“There are people I have known and caved with for 25 years. I see them maybe two or three times a year, but when we get together, we pick up right where we left off,” Moore said. “Social barriers go away. I’ve been caving with NASA scientists, extremely wealthy people, carpenters, cooks — the whole range of our society. When you’re in a cave, those barriers are gone. It’s a unique community like that.”

The outing club will be housed through an organization called the West Virginia Association of Cave Studies (WVACS). WVACS is heavily involved in Project Caving in West Virginia, where they map out caving routes. The cave that the organization is currently mapping has almost 20 miles of passages mapped already. WVACS recently bought a piece of property in Lewisberg and built a couple of buildings on it that feature a full kitchen, bunk houses and showers. Housing for traveling cavers is only $7 a night.

Moore said that many of the caves in the Adirondacks and throughout the Northeast are some of the most challenging for caving. While the caves in Lewisberg will be generally easy, involving a lot of underground hiking, the caves in the Northeast are usually smaller and tighter and require a lot of crawling on hands and knees, as well as belly crawling.

“I am also a bit of an adrenaline junky, so it’s a good rush,” said Moore. “Aside from the physical workout, which can be fantastic, there is a spiritual experience along with it. You are crawling inside Mother Earth. You can’t get much closer to nature than that. It’s a very calming place to go.”

Moore also clearly stated that caving is obviously a dangerous sport and has a variety of immediate hazards. These can include hypothermia, injuries from falling or loose rocks, falling into open pits, and getting trapped or injured in tight spots. Because of these dangers, a general rule of caving is to go in groups of three. Moore said that an incredible amount of bonding between cavers happens during caving experiences.

“We are always paying attention to each other and we are always encouraging each other,” said Moore. “So if a person is having trouble in a tight place, I’ll be like, ‘Alright, Bob, slow down, breathe.’ Tell them a stupid, dirty joke or something to make them giggle and laugh, something to let the tension out. You get a very tight, personal bond with them.”

Despite these dangers, and the common fear of claustrophobia, Moore encourages everyone to try stepping out of their comfort zone and give caving a try.

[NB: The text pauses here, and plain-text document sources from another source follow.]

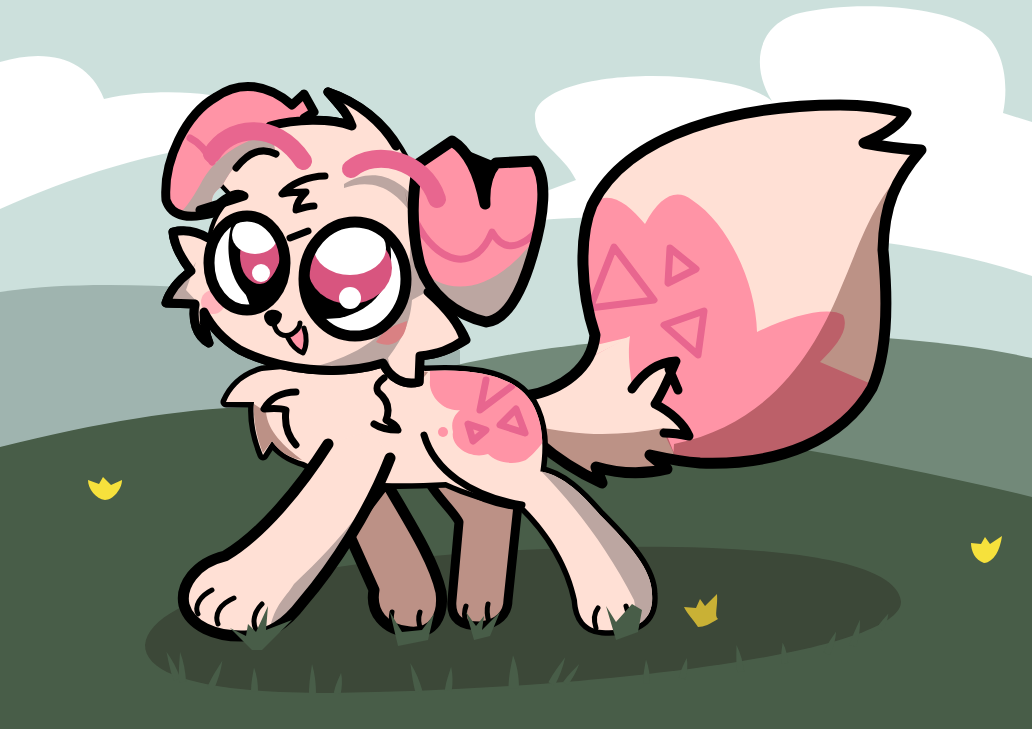
<!DOCTYPE html>
<html lang="en">
<head>
<meta charset="utf-8">
<title>Pink puppy in the meadow</title>
<style>
:root{--sky:#cce0dc;--cloud:#fff;--hill-far:#9fb4af;--hill-mid:#728979;--meadow:#485d48;--ground-shadow:#3c4838;--cream:#ffe0d5;--tan:#bc9186;--pink:#ff94a6;--rose:#e8668f;--iris:#d8557f;--ink:#000;--shade:#bca6a1;--yellow:#f6e13c;--gold:#c9b135}
html,body{margin:0;height:100%;overflow:hidden;background:var(--sky)}
svg{display:block;width:1032px;height:729px}
.cream{fill:var(--cream)}.tan{fill:var(--tan)}.pink{fill:var(--pink)}.white{fill:var(--cloud)}.ink{fill:var(--ink)}
.shade{fill:var(--shade);mix-blend-mode:multiply}
.line{fill:none;stroke:var(--ink);stroke-width:9;stroke-linecap:round;stroke-linejoin:round}
.fine{stroke-width:7}.bold{stroke-width:11}.toe{stroke-width:5}
.mark{fill:none;stroke:var(--rose);stroke-width:7;stroke-linejoin:round;stroke-linecap:round}
.brow{fill:none;stroke:var(--rose);stroke-width:18;stroke-linecap:round}
.grass{fill:var(--meadow)}
</style>
</head>
<body>
<svg viewBox="0 0 1032 729" role="img" aria-label="A cream and pink cartoon puppy with a big fluffy tail walking on a green hill">
<defs>
<path id="tail-shape" d="M526 396C562 390 592 368 595 335C580 290 579 236 592 205C628 132 740 105 840 105C866 105 886 108 906 113C900 123 886 134 864 143C885 147 900 149 921 150C895 180 884 205 883 250C888 300 888 352 872 388C842 440 780 466 700 463C685 462 668 459 650 455L667 469C642 475 620 474 596 467L602 483C575 471 555 457 538 442Z"/>
<path id="body-shape" d="M262 371C242 377 232 388 226 402L254 402C252 422 257 440 263 455L272 441C280 452 290 458 304 462L340 480C370 484 410 484 446 482C468 492 494 500 520 503L540 474C544 448 544 424 532 403C515 376 478 368 425 371L380 360Z"/>
<path id="front-leg-shape" d="M328 444C300 488 262 534 225 556C195 563 180 586 184 605C190 626 215 637 245 636C270 635 286 624 302 603C334 566 370 510 390 458L372 430Z"/>
<path id="hind-leg-shape" d="M424 435C438 480 482 502 522 505C550 532 570 566 577 600C578 618 586 629 602 630C640 632 654 618 652 594C652 570 630 545 600 515C582 494 562 474 538 471L520 420Z"/>
<path id="far-front-shape" d="M348 532L374 590C370 612 384 630 410 632C434 634 444 616 441 592C434 560 408 520 386 482Z"/>
<path id="far-hind-shape" d="M430 484C440 500 454 512 459 522L452 600C450 620 462 626 480 626C498 624 508 614 508 600L518 505L470 480Z"/>
<path id="head-shape" d="M328 92C358 102 384 122 400 150C420 180 418 240 428 290C446 308 460 325 466 340C450 350 438 354 420 356L419 382C404 386 390 378 383 363C338 377 280 370 240 350C222 339 211 326 204 312C204 324 205 334 209 343C196 336 192 320 195 304L166 303C170 290 179 280 191 271C181 258 174 244 173 232C185 229 200 234 211 242C213 224 222 206 236 198L210 170L270 126C295 118 330 118 352 126C348 114 340 106 328 92Z"/>
<path id="left-ear-shape" d="M304 122L314 112L304 94L292 105C268 84 240 80 216 97C186 114 163 160 166 200C172 218 190 219 214 213C214 204 206 198 222 186C236 160 250 148 276 154L270 128Z"/>
<path id="right-ear-shape" d="M418 164L452 141C470 152 480 178 485 204C484 186 488 172 496 163L534 161C548 178 544 216 532 256C521 294 506 320 486 322C456 315 430 295 420 265C411 230 412 194 418 164Z"/>
<ellipse id="left-eye-shape" cx="247" cy="263" rx="38" ry="47"/>
<ellipse id="right-eye-shape" cx="355" cy="279" rx="51" ry="57"/>
<clipPath id="tail-clip"><use href="#tail-shape"/></clipPath>
<clipPath id="body-clip"><use href="#body-shape"/><use href="#hind-leg-shape"/></clipPath>
<clipPath id="front-leg-clip"><use href="#front-leg-shape"/></clipPath>
<clipPath id="hind-leg-clip"><use href="#hind-leg-shape"/></clipPath>
<clipPath id="head-clip"><use href="#head-shape"/></clipPath>
<clipPath id="left-ear-clip"><use href="#left-ear-shape"/></clipPath>
<clipPath id="right-ear-clip"><use href="#right-ear-shape"/></clipPath>
<clipPath id="left-eye-clip"><use href="#left-eye-shape"/></clipPath>
<clipPath id="right-eye-clip"><use href="#right-eye-shape"/></clipPath>
<path id="flower" d="M-17-9L-6-5L-2-12L6-4L17-9C17 0 8 11 0 11C-9 10-17 0-17-9Z"/>
<path id="blade" d="M-3 2C-3-10-1-20 0-28C3-18 4-8 4 2Z"/>
</defs>

<g id="landscape">
<rect width="1032" height="729" fill="var(--sky)"/>
<path class="white" d="M0 62C48 48 88 58 104 99C140 91 180 91 210 95L250 140C150 150 70 178 0 209Z"/>
<path class="white" d="M535 118C532 84 630 66 720 82C745 86 760 92 772 101C750 66 757 24 800 13C850 1 935 4 975 28C1002 40 1010 80 1003 113L1032 122V276C990 262 940 250 880 242L700 232C650 217 600 215 540 220L544 192L576 180C562 152 535 144 535 118Z"/>
<path fill="var(--hill-far)" d="M0 292C60 283 130 284 200 288L460 350V470H0Z"/>
<path fill="var(--hill-mid)" d="M430 372C580 330 860 320 1032 358V510H430Z"/>
<path fill="var(--meadow)" d="M0 447C100 422 180 409 250 407C500 396 800 440 1032 497V729H0Z"/>
<path fill="var(--ground-shadow)" d="M145 645C150 590 330 560 520 550C700 541 896 548 901 602C900 652 600 690 330 693C210 693 145 677 145 645Z"/>
</g>

<g id="flowers" fill="var(--yellow)">
<use href="#flower" x="105" y="489"/>
<path d="M971 543L981 544L985 537L990 544L1002 536C1000 550 994 562 984 563C975 560 971 551 971 543Z"/>
<path fill="var(--gold)" d="M684 607L696 608L700 599L705 606L717 594C718 607 714 616 718 619C710 624 704 627 698 627C694 620 687 614 684 607Z"/>
</g>

<g id="tail">
<g clip-path="url(#tail-clip)">
<use class="cream" href="#tail-shape"/>
<path class="pink" d="M575 230C596 180 622 196 645 224C660 196 676 188 692 200C730 225 756 285 757 332C790 316 828 306 843 315C850 330 836 346 820 362L890 392L850 480H670L600 420L570 380L595 355L630 337L575 350Z"/>
<path class="cream" d="M590 358L630 336C627 358 631 374 632 388C645 370 660 363 676 362C668 380 662 394 656 404C671 412 684 424 689 436L664 433L676 458L610 500L520 450V390Z"/>
<path class="mark" d="M614 247L654 300L590 308ZM670 248L696 269L668 283ZM704 311L698 355L664 325Z"/>
<path class="shade" d="M930 145C874 190 862 240 840 290C815 350 772 424 674 444L672 480H900Z"/>
<path class="shade" d="M530 425C580 437 620 436 664 428L674 453L680 490H530Z"/>
</g>
<use class="line bold" href="#tail-shape"/>
<path class="line" d="M632 389C645 370 660 362 676 361C668 380 662 394 655 404C671 412 684 424 689 436C680 434 672 433 664 433M669 369L678 390"/>
</g>

<g id="far-legs">
<use class="tan" href="#far-hind-shape"/><use class="line" href="#far-hind-shape"/>
<use class="tan" href="#far-front-shape"/><use class="line bold" href="#far-front-shape"/>
<path class="line toe" d="M392 612Q390 620 394 628M420 612Q417 620 421 630M466 606Q463 614 466 622M488 604Q486 612 489 622"/>
</g>

<g id="torso">
<use class="line bold" href="#body-shape"/>
<use class="line bold" href="#hind-leg-shape"/>
<use class="cream" href="#body-shape"/>
<use class="cream" href="#hind-leg-shape"/>
<g clip-path="url(#body-clip)">
<path class="pink" d="M430 365H530L550 430C540 450 528 458 526 460C512 466 496 462 488 454C470 460 450 446 453 432C450 420 456 414 460 410C444 412 428 396 430 380Z"/>
<circle class="pink" cx="443" cy="432" r="5"/>
<path class="mark" stroke-width="6" d="M486 380L480 410L512 386M516 409L525 433L500 425ZM468 424L486 430L473 441Z"/>
</g>
<path class="tan" d="M254 404L266 412C268 432 284 446 302 460C288 458 278 450 272 441L263 453C257 438 253 420 254 404Z"/>
<path class="tan" d="M380 366L428 372C420 384 408 388 396 383Z"/>
<g clip-path="url(#hind-leg-clip)"><path class="shade" d="M538 468C570 500 606 545 634 600L640 632H670V560L580 470Z"/></g>
<path class="line fine" d="M424 435C434 470 470 496 522 505M296 392C282 392 270 398 264 409C274 408 280 408 286 410C284 424 288 436 296 445M384 378C376 384 376 388 378 392C388 400 390 410 386 420C394 424 397 426 398 430C388 430 380 428 374 424"/>
<path class="line toe" d="M598 608Q592 616 596 628M626 606Q630 616 626 630"/>
</g>

<g id="front-leg">
<use class="cream" href="#front-leg-shape"/>
<g clip-path="url(#front-leg-clip)"><path class="shade" d="M394 456C368 510 330 550 294 584C284 600 272 606 268 640H320L400 500Z"/></g>
<path class="line bold" d="M328 444C300 488 262 534 225 556C195 563 180 586 184 605C190 626 215 637 245 636C270 635 286 624 302 603C334 566 370 510 390 458"/>
<path class="line toe" d="M212 590C200 596 194 606 198 614M234 598C220 604 214 614 218 624M262 604C254 612 252 622 256 630"/>
</g>

<g id="head">
<use class="line" href="#head-shape"/>
<use class="cream" href="#head-shape"/>
<g clip-path="url(#head-clip)">
<path class="shade" d="M402 180C416 230 410 280 400 310C380 345 340 362 300 370L386 384L422 388V356C440 354 424 300 422 260Z"/>
<path class="cream" d="M388 358C400 342 410 326 412 300L430 290L470 340L420 356L416 384C402 384 392 378 388 358Z"/>
<path class="shade" d="M344 184C370 168 398 172 424 210L420 228C398 186 372 178 344 188Z"/>
<path class="shade" d="M166 305L190 272L196 262L186 290L200 305L198 330Z"/>
<circle cx="213" cy="302" r="12" fill="#ffb3bb"/>
<path d="M376 342C386 326 400 324 407 321C406 340 392 350 376 342Z" fill="#d98183"/>
</g>
</g>

<g id="left-ear">
<use class="pink" href="#left-ear-shape"/>
<g clip-path="url(#left-ear-clip)">
<path class="shade" d="M286 128C250 138 218 150 200 185C190 202 184 212 172 218L220 222L240 180L285 156Z"/>
<path class="mark" d="M190 138C202 144 208 154 212 162"/>
</g>
<path class="line" d="M270 126C295 119 330 118 352 126C348 114 340 106 328 92M304 118L314 112L304 94L292 105C268 84 240 80 216 97C186 114 163 160 166 200C172 218 190 219 214 213M200 210C212 206 226 202 244 196C236 190 222 200 210 212"/>
<path class="line fine" d="M236 168C250 150 264 148 276 154"/>
</g>

<g id="right-ear">
<use class="pink" href="#right-ear-shape"/>
<g clip-path="url(#right-ear-clip)">
<path class="shade" d="M420 268C440 292 486 302 534 240L545 240L500 335L430 310Z"/>
<path class="mark" d="M416 222C436 262 474 276 492 232C502 250 518 252 540 228"/>
</g>
<use class="line bold" href="#right-ear-shape"/>
<path class="ink" d="M466 150C478 168 482 190 484 208C490 196 490 178 500 164Z"/>
</g>

<g id="brows">
<path class="brow" d="M212 154C228 127 274 118 303 161"/>
<path class="brow" d="M351 169C376 148 424 160 437 199"/>
</g>

<g id="left-eye">
<use class="white" href="#left-eye-shape"/>
<g clip-path="url(#left-eye-clip)">
<path class="ink" d="M236 214C222 240 226 290 260 304L290 296V214Z"/>
<ellipse cx="260" cy="256" rx="20" ry="28" fill="var(--iris)"/>
<path class="ink" d="M242 284C258 292 272 284 280 260L284 300L250 306Z"/>
<ellipse class="white" cx="255" cy="235" rx="23" ry="19"/>
<circle class="white" cx="261" cy="273" r="9"/>
</g>
<use class="line bold" href="#left-eye-shape"/>
</g>

<g id="right-eye">
<use class="white" href="#right-eye-shape"/>
<g clip-path="url(#right-eye-clip)">
<path class="ink" d="M300 220H384C400 262 390 306 340 318L310 320Z"/>
<ellipse cx="350" cy="268" rx="42" ry="36" fill="var(--iris)"/>
<ellipse class="white" cx="350" cy="248" rx="36" ry="27"/>
<circle class="white" cx="350" cy="298" r="11"/>
</g>
<use class="line bold" href="#right-eye-shape"/>
</g>

<g id="face">
<path class="line fine" d="M325 176C308 176 290 184 282 194C292 192 300 192 306 192C298 200 296 206 296 210C302 208 308 206 314 206M308 231L290 238"/>
<path class="ink" d="M264 316C266 308 278 308 282 314C282 322 276 328 270 326C266 324 264 320 264 316Z"/>
<path d="M288 338L304 326C308 338 306 350 303 353C296 350 290 344 288 338Z" fill="var(--pink)"/>
<path class="line toe" d="M274 324C276 334 284 338 292 334C298 330 300 326 300 323M288 338C292 346 298 351 303 353C307 346 307 336 304 328"/>
</g>

<g id="cheek-outline">
<path class="line" d="M328 92C358 102 382 122 396 146M428 292C446 308 460 325 464 340C450 350 438 354 420 356L419 382C404 386 390 378 383 363C338 377 280 370 240 350C222 339 211 326 204 312C204 324 205 334 209 343C196 336 192 320 195 304L166 303C170 290 179 280 191 271C181 258 174 244 173 232C185 229 198 232 208 238"/>
</g>

<g id="grass" class="grass">
<path d="M230 628L246 636L248 624L256 632L268 606L266 630L292 620L262 650H252ZM390 612L402 632L422 630L434 614L428 640L398 646ZM466 612L476 626L484 616L482 630L500 612L490 636L474 640ZM606 606L616 622L632 604L642 610L638 632L616 640Z"/>
<use href="#blade" transform="translate(176 678) rotate(-20)"/>
<use href="#blade" transform="translate(182 680) rotate(-4)"/>
<use href="#blade" transform="translate(211 686) rotate(24)"/>
<use href="#blade" transform="translate(254 690) scale(1 .8)"/>
<use href="#blade" transform="translate(312 692)"/>
<use href="#blade" transform="translate(337 692) rotate(12) scale(1 .7)"/>
<use href="#blade" transform="translate(418 690) rotate(-16)"/>
<use href="#blade" transform="translate(448 689) rotate(8) scale(1 .8)"/>
<use href="#blade" transform="translate(513 686) scale(1.5 1.1)"/>
<use href="#blade" transform="translate(552 682) rotate(28)"/>
<use href="#blade" transform="translate(566 682) rotate(36) scale(.8)"/>
<use href="#blade" transform="translate(646 682) scale(1 .8)"/>
<use href="#blade" transform="translate(682 677) rotate(14) scale(1 .7)"/>
<use href="#blade" transform="translate(740 670) rotate(-8) scale(1 .9)"/>
<use href="#blade" transform="translate(784 662) rotate(-4) scale(1 .7)"/>
<use href="#blade" transform="translate(827 652) rotate(24) scale(1 .8)"/>
<use href="#blade" transform="translate(853 644) rotate(16) scale(1 .9)"/>
<use href="#blade" transform="translate(880 628) rotate(30) scale(.9 .6)"/>
</g>
</svg>
</body>
</html>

He believes that in facing your fears, you will not only realize you are stronger than you thought but will have the newfound strength to take on other challenges in your life.

“I want people to understand the reality of it. I never sugarcoat it. I tell people straight up that this is dangerous,” said Moore. “A person who is willing to take on the mental and emotional challenge of doing the activities, willingly and enthusiastically, can do it. Anyone can learn to do it.”

Moore said that every single caving trip is unique, with each caver, both new and experienced, reacting differently. Throughout his years of enjoying and leading caving trips, he has noticed that caving often has a way of changing people and their view of the natural world.

“That’s my favorite part about taking students. You see it instantly,” said Moore. “It broadens peoples’ minds about themselves and the world around them. It is a unique experience.”